A substantial portion of the pool could be funded by Finra's annual net income (profit). It should be noted that Finra's coffers are overflowing. Finra's 2014 Annual Financial Report revealed that it maintains a net worth of $1.474 billion. As a non-profit regulator with nearly $1.5 billion in the bank, Finra currently dedicates none of that principal or interest to ensuring that aggrieved investors collect the awards due to them as a result of the wrongful conduct of its members.

In fact, this regulator tasked with promoting investor protection refunded to its members $20 million in 2013 -- an amount equal to nearly a third of the unpaid arbitration awards that year. Finra easily could have used those funds to put a substantial dent in the amount due on outstanding unpaid awards. Given the scale of 2013 unpaid awards, the proposed National Investor Recovery Pool would cost less than $100 per registered representative in the U.S. or a bit under fifty cents per investor, according to PIABA's estimates.

Finra's defense of the status quo is twofold: First, it claims to get rid of brokers who fail to pay arbitration awards; and second, it points out that investors can go to court if their broker is already defunct, or to enforce their arbitration award.
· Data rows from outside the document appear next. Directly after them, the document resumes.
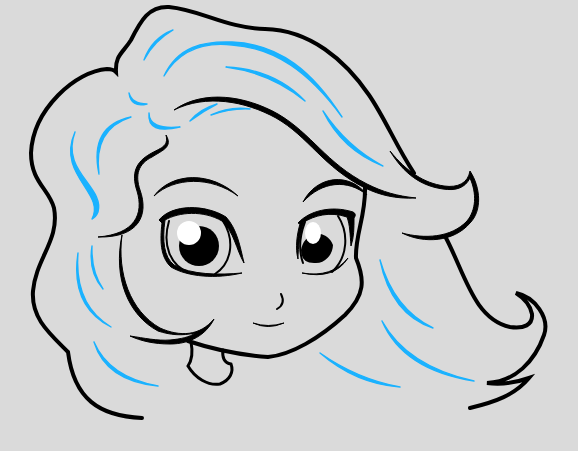
<!DOCTYPE html>
<html lang="en">
<head>
<meta charset="utf-8">
<title>Girl with flowing hair, line drawing</title>
<style>
:root { --paper: #dadada; --ink: #000; --guide: #1ab2ff; --shine: #fff; }
html, body { margin: 0; overflow: hidden; background: var(--paper); }
svg { display: block; width: 578px; height: 451px; background: var(--paper); }
.line { fill: none; stroke: var(--ink); stroke-width: 4; stroke-linecap: round; stroke-linejoin: miter; }
.fine { stroke-width: 3; }
.thin { stroke-width: 2; }
.taper { fill: var(--ink); stroke: var(--ink); stroke-width: 1; stroke-linejoin: round; }
.strands { fill: var(--guide); stroke: var(--guide); stroke-width: 1.4; stroke-linejoin: round; }
.pupil { fill: var(--ink); }
.shine { fill: var(--shine); }
</style>
</head>
<body>
<svg viewBox="0 0 578 451" role="img" aria-label="Line drawing of a smiling girl with flowing hair and blue strand lines">
  <g id="hair-outline">
    <path class="line" d="M142 418C99 416 74 399 68 352C49 333 31 318 33 291C36 258 60 240 54 208C49 189 31 182 31 153C33 109 76 71 107 69Q113 69 116 72C115 55 123 53 131 40C141 20 149 6 169 7C201 10 226 28 265 29C310 30 345 60 369 95C386 120 396 146 414 173"/>
    <path class="taper" d="M174 110C204 89 246 96 278 114C312 134 326 163 367 184C383 192 397 196 416 198C395 199 380 195 365 188C323 167 309 137 276 118C245 101 206 94 174 110Z"/>
    <path class="taper" d="M390 151C407 172 424 183 444 186C458 188 468 183 470 171C481 188 482 211 470 223C454 242 424 244 402 233C424 239 451 238 467 221C476 210 477 194 470 178C465 188 456 191 443 189C421 186 404 174 390 151Z"/>
    <path class="line" d="M446 238C465 274 474 319 510 327C524 329 533 325 532 314C530 304 524 298 516 293C535 297 550 318 544 335C535 361 515 382 487 383C503 385 515 383 529 378C515 395 495 402 470 408" stroke-width="3.5"/>
    <path class="taper" d="M166 135C173 147 163 150 152 157C138 164 135 175 140 190C149 215 139 238 98 237C135 234 144 214 137 191C131 173 136 162 150 154C160 148 169 147 166 135Z"/>
  </g>

  <g id="hair-strands" class="strands">
    <path d="M144 60Q152 38 173 30Q154 41 144 60Z"/>
    <path d="M164 76C178 46 204 41 232 42C280 44 313 72 342 117C309 72 275 48 232 45C205 42 180 49 164 76Z"/>
    <path d="M226 67Q274 69 305 101Q271 73 226 67Z"/>
    <path d="M323 111Q347 147 383 166Q342 150 323 111Z"/>
    <path d="M129 93Q132 104 147 104Q131 108 129 93Z"/>
    <path d="M149 113Q149 130 180 127Q147 135 149 113Z"/>
    <path d="M190 121Q200 109 217 104Q203 111 190 121Z"/>
    <path d="M211 115Q230 106 250 109Q231 108 211 115Z"/>
    <path d="M131 117Q89 126 99 174Q93 129 131 117Z"/>
    <path d="M75 132C60 171 105 187 98 212Q96 217 92 219C106 193 56 175 75 132Z"/>
    <path d="M78 253Q74 305 111 327Q70 306 78 253Z"/>
    <path d="M92 246Q91 271 103 289Q88 272 92 246Z"/>
    <path d="M94 342Q109 377 158 386Q106 381 94 342Z"/>
    <path d="M380 260Q394 309 433 328Q391 314 380 260Z"/>
    <path d="M382 321Q407 366 474 381Q403 370 382 321Z"/>
    <path d="M320 353Q357 379 400 387Q356 384 320 353Z"/>
  </g>

  <g id="face">
    <path class="taper" d="M122 235C117 273 130 311 160 328C180 337 200 336 214 319C206 335 190 344 170 344C154 344 141 341 130 336C144 338 157 341 170 340C181 339 190 337 195 333C182 336 170 335 158 331C128 315 113 278 122 235Z"/>
    <path class="line" d="M188 341C215 350 240 355 268 357C291 355 320 338 345 315C365 295 365 280 356 258C355 235 366 215 365 187"/>
    <path class="line fine" d="M191 342C193 352 192 360 188 366C195 378 208 386 220 384C230 380 234 372 231 364C224 363 222 357 223 350"/>
    <path class="taper" d="M154 196C172 172 211 171 238 196C211 176 174 177 154 196Z"/>
    <path class="taper" d="M303 202C317 175 350 172 367 195C348 179 322 181 303 202Z"/>
    <path class="line thin" d="M281 294Q286 304 277 309"/>
    <path class="taper" d="M253 323Q268 328 284 323Q268 330 253 323Z"/>
  </g>

  <g id="left-eye">
    <path class="line thin" d="M169 221C162 245 170 266 190 273M215 274C232 263 235 240 223 221"/>
    <path class="taper" d="M159 220C172 204 205 204 226 217C237 229 240 246 244 263C236 249 234 232 222 221C203 210 179 212 165 220C162 241 164 257 174 265C191 275 219 275 242 273C216 279 188 277 171 267C160 257 160 240 162 223Z"/>
    <circle class="pupil" cx="199" cy="246" r="20"/>
    <circle class="shine" cx="189" cy="233" r="12"/>
  </g>

  <g id="right-eye">
    <path class="line thin" d="M305 222C299 238 299 252 303 263M338 216C349 233 348 257 332 272"/>
    <path class="taper" d="M298 223C309 211 331 205 353 212Q357 214 354 218C354 228 354 237 351 246C350 234 350 225 347 217C329 211 314 216 304 222C300 234 298 246 298 259C295 248 297 234 300 224Z"/>
    <path class="taper" d="M302 273Q332 278 348 258Q334 280 302 273Z"/>
    <path class="pupil" d="M301 250A17 20 0 0 1 333 245A17 19 0 0 1 316 263Q301 264 301 250Z"/>
    <ellipse class="shine" cx="313" cy="233" rx="8" ry="11"/>
  </g>
</svg>
</body>
</html>
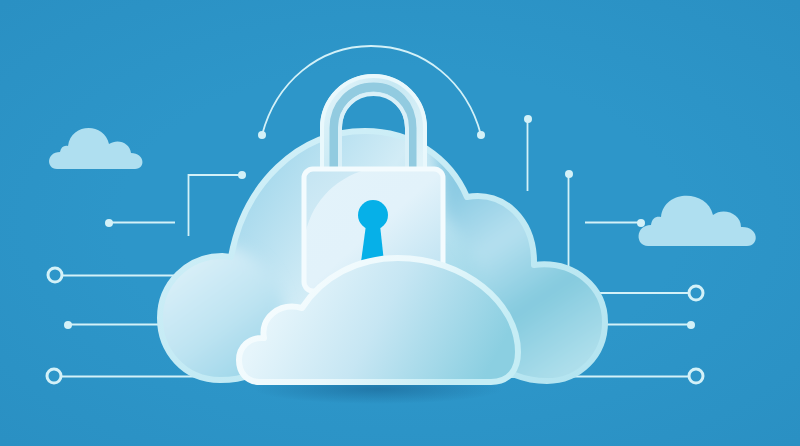
<!DOCTYPE html>
<html lang="en">
<head>
<meta charset="utf-8">
<title>Cloud security illustration</title>
<style>
:root {
  --sky: #2d96c9;
  --sky-edge: #2a90c3;
  --line: #d3f1f8;
  --mist: #afdff0;
  --rim: #c4eaf5;
  --white: #f3fbfe;
  --ice: #e6f5fb;
  --aqua: #8bcfe1;
  --keyhole: #06b0e8;
  --shade: #1d6e9e;
}
html, body { margin: 0; overflow: hidden; background: var(--sky); }
svg { display: block; width: 800px; height: 446px; }
.circuit { fill: none; stroke: var(--line); stroke-width: 1.8; }
.dot { fill: var(--line); }
.ring { fill: var(--sky); stroke: var(--line); stroke-width: 3; }
.small-cloud { fill: var(--mist); }
</style>
</head>
<body>
<svg viewBox="0 0 800 446" role="img" aria-label="Padlock resting inside a cloud, with circuit lines on a blue background">
  <defs>
    <radialGradient id="sky-fill" cx=".5" cy=".5" r=".7">
      <stop offset=".5" stop-color="var(--sky)"/>
      <stop offset="1" stop-color="var(--sky-edge)"/>
    </radialGradient>
    <linearGradient id="back-left" gradientUnits="userSpaceOnUse" x1="190" y1="260" x2="270" y2="370">
      <stop offset="0" stop-color="#d9eff8"/>
      <stop offset=".5" stop-color="#bfe4f2"/>
      <stop offset="1" stop-color="#9ad5e8"/>
    </linearGradient>
    <linearGradient id="back-main" gradientUnits="userSpaceOnUse" x1="270" y1="170" x2="510" y2="330">
      <stop offset="0" stop-color="#a9daed"/>
      <stop offset=".35" stop-color="#d2ecf6"/>
      <stop offset=".65" stop-color="#b2dfee"/>
      <stop offset="1" stop-color="#8fd1e2"/>
    </linearGradient>
    <linearGradient id="back-right" gradientUnits="userSpaceOnUse" x1="460" y1="190" x2="580" y2="370">
      <stop offset="0" stop-color="#8ccbe3"/>
      <stop offset=".3" stop-color="#b5e0ef"/>
      <stop offset=".62" stop-color="#84cade"/>
      <stop offset="1" stop-color="#b0e0ec"/>
    </linearGradient>
    <linearGradient id="back-rim" x1="0" y1="0" x2="1" y2="1">
      <stop offset="0" stop-color="#d5f1f9"/>
      <stop offset="1" stop-color="#b3e4f0"/>
    </linearGradient>
    <linearGradient id="front-fill" gradientUnits="userSpaceOnUse" x1="290" y1="280" x2="480" y2="385">
      <stop offset="0" stop-color="var(--ice)"/>
      <stop offset=".45" stop-color="#c6e6f3"/>
      <stop offset="1" stop-color="var(--aqua)"/>
    </linearGradient>
    <linearGradient id="front-rim" x1="0" y1="0" x2="1" y2=".4">
      <stop offset="0" stop-color="#fbfeff"/>
      <stop offset=".6" stop-color="#eaf8fc"/>
      <stop offset="1" stop-color="#c5edf5"/>
    </linearGradient>
    <linearGradient id="lock-fill" x1="0" y1="0" x2="1" y2="1">
      <stop offset="0" stop-color="#e3f3fa"/>
      <stop offset=".5" stop-color="#e2f2fa"/>
      <stop offset="1" stop-color="#b9e0f0"/>
    </linearGradient>
    <linearGradient id="lock-sheen" x1="0" y1="0" x2="1" y2="1">
      <stop offset="0" stop-color="#c3e4f2"/>
      <stop offset="1" stop-color="#ddf0f8"/>
    </linearGradient>
    <linearGradient id="shackle-fill" gradientUnits="userSpaceOnUse" x1="320" y1="80" x2="428" y2="150">
      <stop offset="0" stop-color="#e6f6fb"/>
      <stop offset=".5" stop-color="#c6e8f3"/>
      <stop offset="1" stop-color="#e0f3f9"/>
    </linearGradient>
    <radialGradient id="shadow-fill">
      <stop offset="0" stop-color="var(--shade)" stop-opacity=".75"/>
      <stop offset="1" stop-color="var(--shade)" stop-opacity="0"/>
    </radialGradient>
    <clipPath id="lock-clip"><rect x="304" y="169" width="139" height="122" rx="9"/></clipPath>
    <filter id="soft" x="-20%" y="-20%" width="140%" height="140%"><feGaussianBlur stdDeviation="7"/></filter>
    <clipPath id="back-clip"><use href="#back-outline"/></clipPath>
    <path id="back-outline" d="M220 380C184 380 160 351 160 318C160 283 188 256 222 256L231 257C244 185 298 131 365 131C411 131 450 157 467 197C504 190 535 220 534 265C574 260 605 287 605 322C605 356 579 381 547 381C535 381 525 379 515 375L250 375C241 379 231 380 220 380Z"/>
  </defs>

  <rect id="background" width="800" height="446" fill="url(#sky-fill)"/>

  <g id="small-clouds" class="small-cloud">
    <path d="M57 169C46 169 46 152 60 152C61 147 64 145 68 146C71 123 104 122 109 144C118 138 130 143 131 153C145 153 146 169 135 169Z"/>
    <path d="M648 246C635 246 635 225 651 225C652 218 656 216 661 217C664 189 707 189 713 215C724 207 741 214 741 227C759 226 760 246 747 246Z"/>
  </g>

  <g id="circuit-lines" class="circuit">
    <path d="M262 135C276 82 319 46 371 46C424 46 467 82 481 135"/>
    <path d="M188.500 236V175H241"/>
    <path d="M109 222.500H175"/>
    <path d="M62 275.500H180"/>
    <path d="M68 324.500H165"/>
    <path d="M61 376.500H215"/>
    <path d="M527.500 119V191"/>
    <path d="M568.500 175V270"/>
    <path d="M585 222.500H641"/>
    <path d="M595 293H689"/>
    <path d="M600 324.500H691"/>
    <path d="M565 376.500H689"/>
  </g>
  <g id="circuit-dots" class="dot">
    <circle cx="262" cy="135" r="4"/>
    <circle cx="481" cy="135" r="4"/>
    <circle cx="242" cy="175" r="4"/>
    <circle cx="109" cy="223" r="4"/>
    <circle cx="68" cy="325" r="4"/>
    <circle cx="528" cy="119" r="4"/>
    <circle cx="569" cy="174" r="4"/>
    <circle cx="641" cy="223" r="4"/>
    <circle cx="691" cy="325" r="4"/>
  </g>
  <g id="circuit-rings" class="ring">
    <circle cx="55" cy="275" r="7"/>
    <circle cx="54" cy="376" r="7"/>
    <circle cx="696" cy="293" r="7"/>
    <circle cx="696" cy="376" r="7"/>
  </g>

  <ellipse id="ground-shadow" cx="378" cy="389" rx="125" ry="15" fill="url(#shadow-fill)"/>

  <g id="back-cloud">
    <g clip-path="url(#back-clip)">
      <rect x="150" y="120" width="470" height="270" fill="url(#back-main)"/>
      <path d="M430 120H620V390H500C490 300 480 250 445 215Z" fill="url(#back-right)" filter="url(#soft)"/>
      <path d="M150 245H224C262 252 285 285 283 320V390H150Z" fill="url(#back-left)" filter="url(#soft)"/>
    </g>
    <use href="#back-outline" fill="none" stroke="url(#back-rim)" stroke-width="6" stroke-linejoin="round"/>
  </g>

  <g id="padlock">
    <path id="shackle" d="M320 168V128C320 98 344 74 373.500 74C403 74 427 98 427 128V168H405V128C405 109 391 95 373.500 95C356 95 342 109 342 128V168Z" fill="url(#shackle-fill)"/>
    <path id="shackle-shade" d="M334 168V128C334 105 351 87 373.500 87C396 87 412 105 412 128V168" fill="none" stroke="#92cbe0" stroke-width="9"/>
    <path id="shackle-inner-edge" d="M340 168V128C340 108 355 94 373.500 94C392 94 407 108 407 128V168" fill="none" stroke="#d9f0f8" stroke-width="4"/>
    <path id="shackle-outer-edge" d="M322 168V128C322 99 345 76 373.500 76C402 76 425 99 425 128V168" fill="none" stroke="#e9f8fc" stroke-width="4"/>
    <rect id="lock-body" x="304" y="169" width="139" height="122" rx="9" fill="url(#lock-fill)"/>
    <path id="lock-sheen-shape" d="M300 165H385C340 172 311 198 304 240H300Z" fill="url(#lock-sheen)" clip-path="url(#lock-clip)"/>
    <rect id="lock-rim" x="304" y="169" width="139" height="122" rx="9" fill="none" stroke="var(--white)" stroke-width="5"/>
    <g id="keyhole" fill="var(--keyhole)">
      <circle cx="373" cy="215" r="15"/>
      <path d="M366 225H380L384 262H361Z"/>
    </g>
  </g>

  <path id="front-cloud" d="M260 382C246 382 239 372 239 360C239 347 249 337 264 338C260 318 279 302 302 308C322 277 357 258 398 258C464 258 518 303 518 352C518 370 509 382 491 382Z" fill="url(#front-fill)" stroke="url(#front-rim)" stroke-width="6" stroke-linejoin="round"/>
</svg>
</body>
</html>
But even if Finra does eject unpaying firms and brokers, the damage is already done and the banishment is no consolation to ripped-off investors. And it is the height of irony to suggest that investors who have been denied their day in court may only use such a venue after their trusted broker has been kicked out of the industry, or the mandatory arbitration has utterly failed to help them. It is hard to imagine a "defense" that concedes more concerning the flaws of the status quo than that one does.

An industry that runs its own customer dispute resolution process risks shattering the confidence of those customers in the fairness of its marketplace when that process utterly fails to work one out of every three times. Investors in arbitration face odds twice as bad as they would if they were playing Russian roulette. Willie Cabbil and all other American investors deserve a much fairer shake than that.

This article is commentary by an independent contributor. At the time of publication, the author held TK positions in the stocks mentioned.